Inserting your audio files into your movie is just like inserting video clips. Right click and insert or select and drag to get it into the Timeline. Once an audio clip has been inserted, you can drag it to the left or right. To do this, click and hold somewhere within the clip, and move it to the left or right. Unlike video clips, audio clips can be placed anywhere within the track.
The Split Button can also be used upon audio media when you want an audio clip to stop at a certain point. However, I often find that in editing a movie, I want an audio clip to be longer again. Instead of splitting an audio clip, I suggest changing the duration of the clip. Look above at 'Duration of a Title' to learn how to shorten the length of any clip. When you want an audio clip to be shortened, shorten the duration of an audio clip to where you want it to end. That way, if you want it to be longer again, you can drag it to the right to increase its length again.
Like video, you can right click and use the Fade In and Fade Out features to fade video in and out. It will start out quiet, and then gradually grow to full volume.
To adjust the volume of audio, right click it and select Volume. If you use the Split Button to break up an audio clip into several parts, you can adjust the volume of each clip to your needs. This is useful during dialog. Here's what the volume option box looks like:
Use the bar to adjust the volume of audio left means quieter, right means louder. You can also mute the clip if you have reason by selecting the box. By clicking Reset, you reset the audio to its default level, and obviously clicking Cancel erases your changes.
Adjusting Audio of Video
Although this is just a basic tutorial, I felt I should throw this in real quick. When you record video, it comes with audio of well. Sometimes, you may want to raise or lower the volume of that video-audio for some reason. To do that, click the following button of the left side of the Timeline:
As can be sign in the above picture, two new tracks extend down when the plus sign is clicked, turning it into a minus sign. The transition track simply shows the different transitions that you have created (such as the melting effect). The new audio track allows you to edit the volume of the video. To do that, you also right click on the audio clip. It's the same box as the audio volume box, and can be accessed by right clicking the audio.
Section VI: Rendering
When your movie is completely edited and finished, you need to render it into a viewable from. When a movie is rendered, it can be distributed. To do this, go the File menu, click "Save Movie File...", and you'll get a wizard.
Select to save it to your computer for easiest file distribution. Click Next, and you'll be taken to the file name step. Just like capturing, simply name your file, and locate the folder you want to save your file in. Click Browse to choose places other than the default "My Videos".
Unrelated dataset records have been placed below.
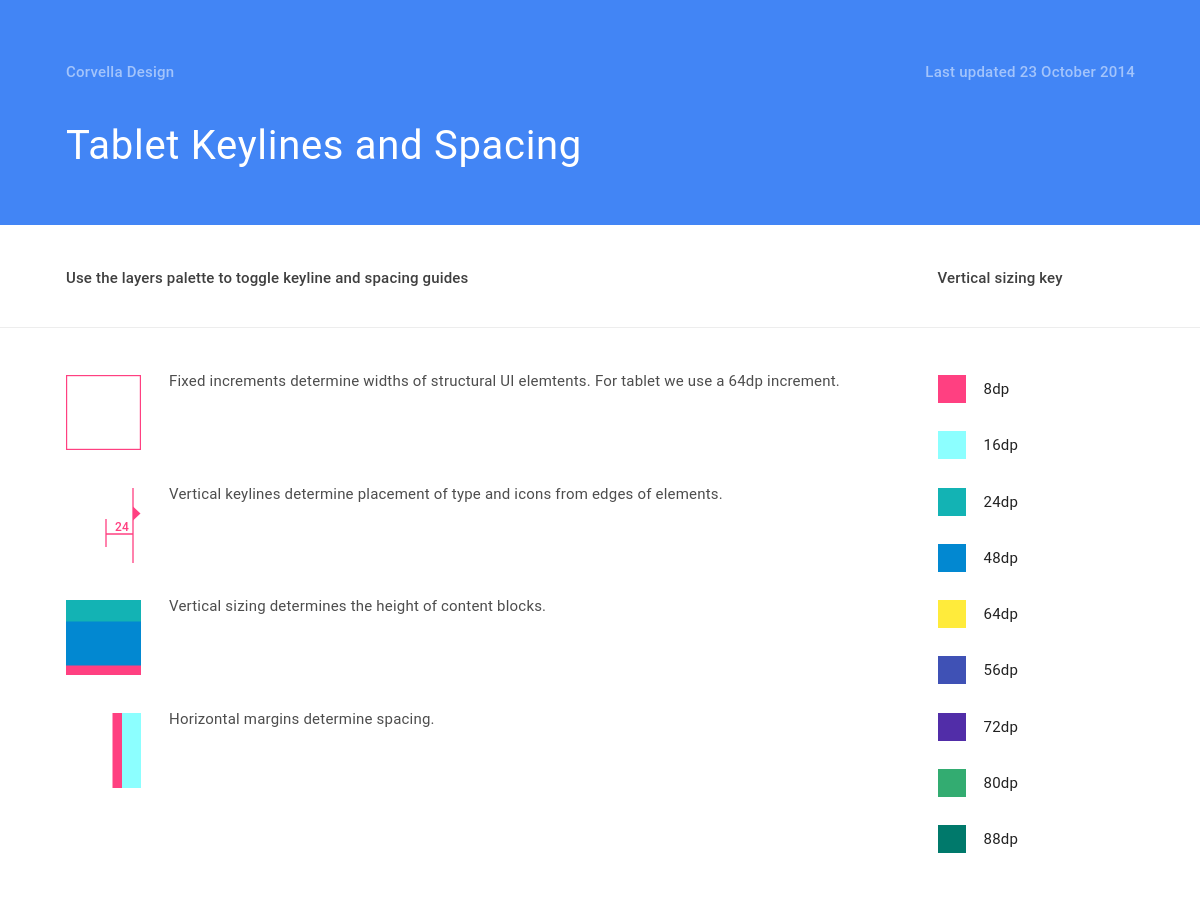
<!DOCTYPE html>
<html lang="en">
<head>
<meta charset="utf-8">
<title>Tablet Keylines and Spacing</title>
<style>
:root {
  --header: #4285f5;
  --header-muted: #a3c4fb;
  --heading: #3f3f3f;
  --body: #4d4d4d;
  --label: #212121;
  --rule: #ededed;
  --pink: #ff4081;
  --cyan: #8cffff;
  --teal: #13b3b4;
  --blue: #0288d1;
  --yellow: #ffeb3b;
  --indigo: #3f51b5;
  --purple: #512da8;
  --green: #33ac71;
  --pine: #00796b;
}
* { box-sizing: border-box; margin: 0; padding: 0; }
body {
  width: 1200px;
  height: 900px;
  overflow: hidden;
  background: #fff;
  color: var(--body);
  font: 400 15px/20px Roboto, sans-serif;
  letter-spacing: 0.2px;
}
ul { list-style: none; }
.page-header {
  height: 225px;
  padding: 62px 65px 0 66px;
  background: var(--header);
  color: #fff;
}
.meta {
  display: flex;
  justify-content: space-between;
  color: var(--header-muted);
  font-weight: 500;
  letter-spacing: 0.23px;
}
.page-header h1 {
  margin-top: 40px;
  font-size: 40px;
  line-height: 48px;
  font-weight: 400;
  letter-spacing: 0.7px;
}
.columns {
  display: grid;
  grid-template-columns: 871.5px 1fr;
  padding-left: 66px;
}
.headings {
  height: 103px;
  padding-top: 43px;
  border-bottom: 1px solid var(--rule);
  color: var(--heading);
}
.headings h2 {
  font-size: 15px;
  line-height: 20px;
  font-weight: 500;
  letter-spacing: 0.17px;
}
.content { padding-top: 47px; }
.guides { display: grid; grid-auto-rows: 75px; row-gap: 37.5px; align-content: start; }
.guides li { display: flex; gap: 28px; }
.guides svg { flex: none; width: 75px; height: 75px; }
.guides p { margin-top: -4px; white-space: nowrap; }
.sizes { display: grid; grid-auto-rows: 28px; row-gap: 28.25px; align-content: start; color: var(--label); }
.sizes li { display: flex; align-items: center; gap: 18px; }
.swatch { width: 28px; height: 28px; background: var(--fill); }
.keyline-value { font: 500 12px Roboto, sans-serif; letter-spacing: 0.2px; fill: var(--pink); }
</style>
</head>
<body>
<header class="page-header">
  <div class="meta"><span>Corvella Design</span><span>Last updated 23 October 2014</span></div>
  <h1>Tablet Keylines and Spacing</h1>
</header>

<div class="columns headings">
  <h2>Use the layers palette to toggle keyline and spacing guides</h2>
  <h2>Vertical sizing key</h2>
</div>

<main class="columns content">
  <ul class="guides">
    <li>
      <svg viewBox="0 0 75 75" aria-hidden="true">
        <rect x="0.6" y="0.6" width="73.8" height="73.8" fill="none" stroke="var(--pink)" stroke-width="1.2"/>
      </svg>
      <p>Fixed increments determine widths of structural UI elemtents. For tablet we use a 64dp increment.</p>
    </li>
    <li>
      <svg viewBox="0 0 75 75" aria-hidden="true">
        <path d="M67 0V75M40 31V59M40 46H67" fill="none" stroke="var(--pink)" stroke-width="1.3"/>
        <polygon points="67,18.5 74.5,25.5 67,32.5" fill="var(--pink)"/>
        <text class="keyline-value" x="49" y="42.5">24</text>
      </svg>
      <p>Vertical keylines determine placement of type and icons from edges of elements.</p>
    </li>
    <li>
      <svg viewBox="0 0 75 75" aria-hidden="true">
        <rect width="75" height="75" fill="var(--blue)"/>
        <rect width="75" height="21.5" fill="var(--teal)"/>
        <rect y="65.5" width="75" height="9.5" fill="var(--pink)"/>
      </svg>
      <p>Vertical sizing determines the height of content blocks.</p>
    </li>
    <li>
      <svg viewBox="0 0 75 75" aria-hidden="true">
        <rect x="46.5" width="9.5" height="75" fill="var(--pink)"/>
        <rect x="56" width="19" height="75" fill="var(--cyan)"/>
      </svg>
      <p>Horizontal margins determine spacing.</p>
    </li>
  </ul>

  <ul class="sizes">
    <li><span class="swatch" style="--fill: var(--pink)"></span>8dp</li>
    <li><span class="swatch" style="--fill: var(--cyan)"></span>16dp</li>
    <li><span class="swatch" style="--fill: var(--teal)"></span>24dp</li>
    <li><span class="swatch" style="--fill: var(--blue)"></span>48dp</li>
    <li><span class="swatch" style="--fill: var(--yellow)"></span>64dp</li>
    <li><span class="swatch" style="--fill: var(--indigo)"></span>56dp</li>
    <li><span class="swatch" style="--fill: var(--purple)"></span>72dp</li>
    <li><span class="swatch" style="--fill: var(--green)"></span>80dp</li>
    <li><span class="swatch" style="--fill: var(--pine)"></span>88dp</li>
  </ul>
</main>
</body>
</html>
The next step is one of the best features of Windows Movie Maker. Below is what it looks like:
The default is "Best quality for playback on my computer". This renders the video at its highest setting, which is the total sizes of all the files in the editing project. The files include all the video clips, audio, and titles. The more media, the higher the file size will be.
However, you may want to save it as a smaller file if it's over 50MB. You may need to click the link "show more choices" to see more options. Here, you can choose the file size that you want the movie to be. If it's under 50MB, don't worry. But if it's over 50, the minimum should be between 50 and 100, depending on how long the movie is. In the future, you'll be able to easier judge how big the rendered movie should be.
Section VII: Final Product
Hopefully, we helped many of you along the way to moviemaking. As said before, Windows Movie Maker is a powerful tool in the right hands. Hopefully you too will be a great editor, and be experienced in its uses.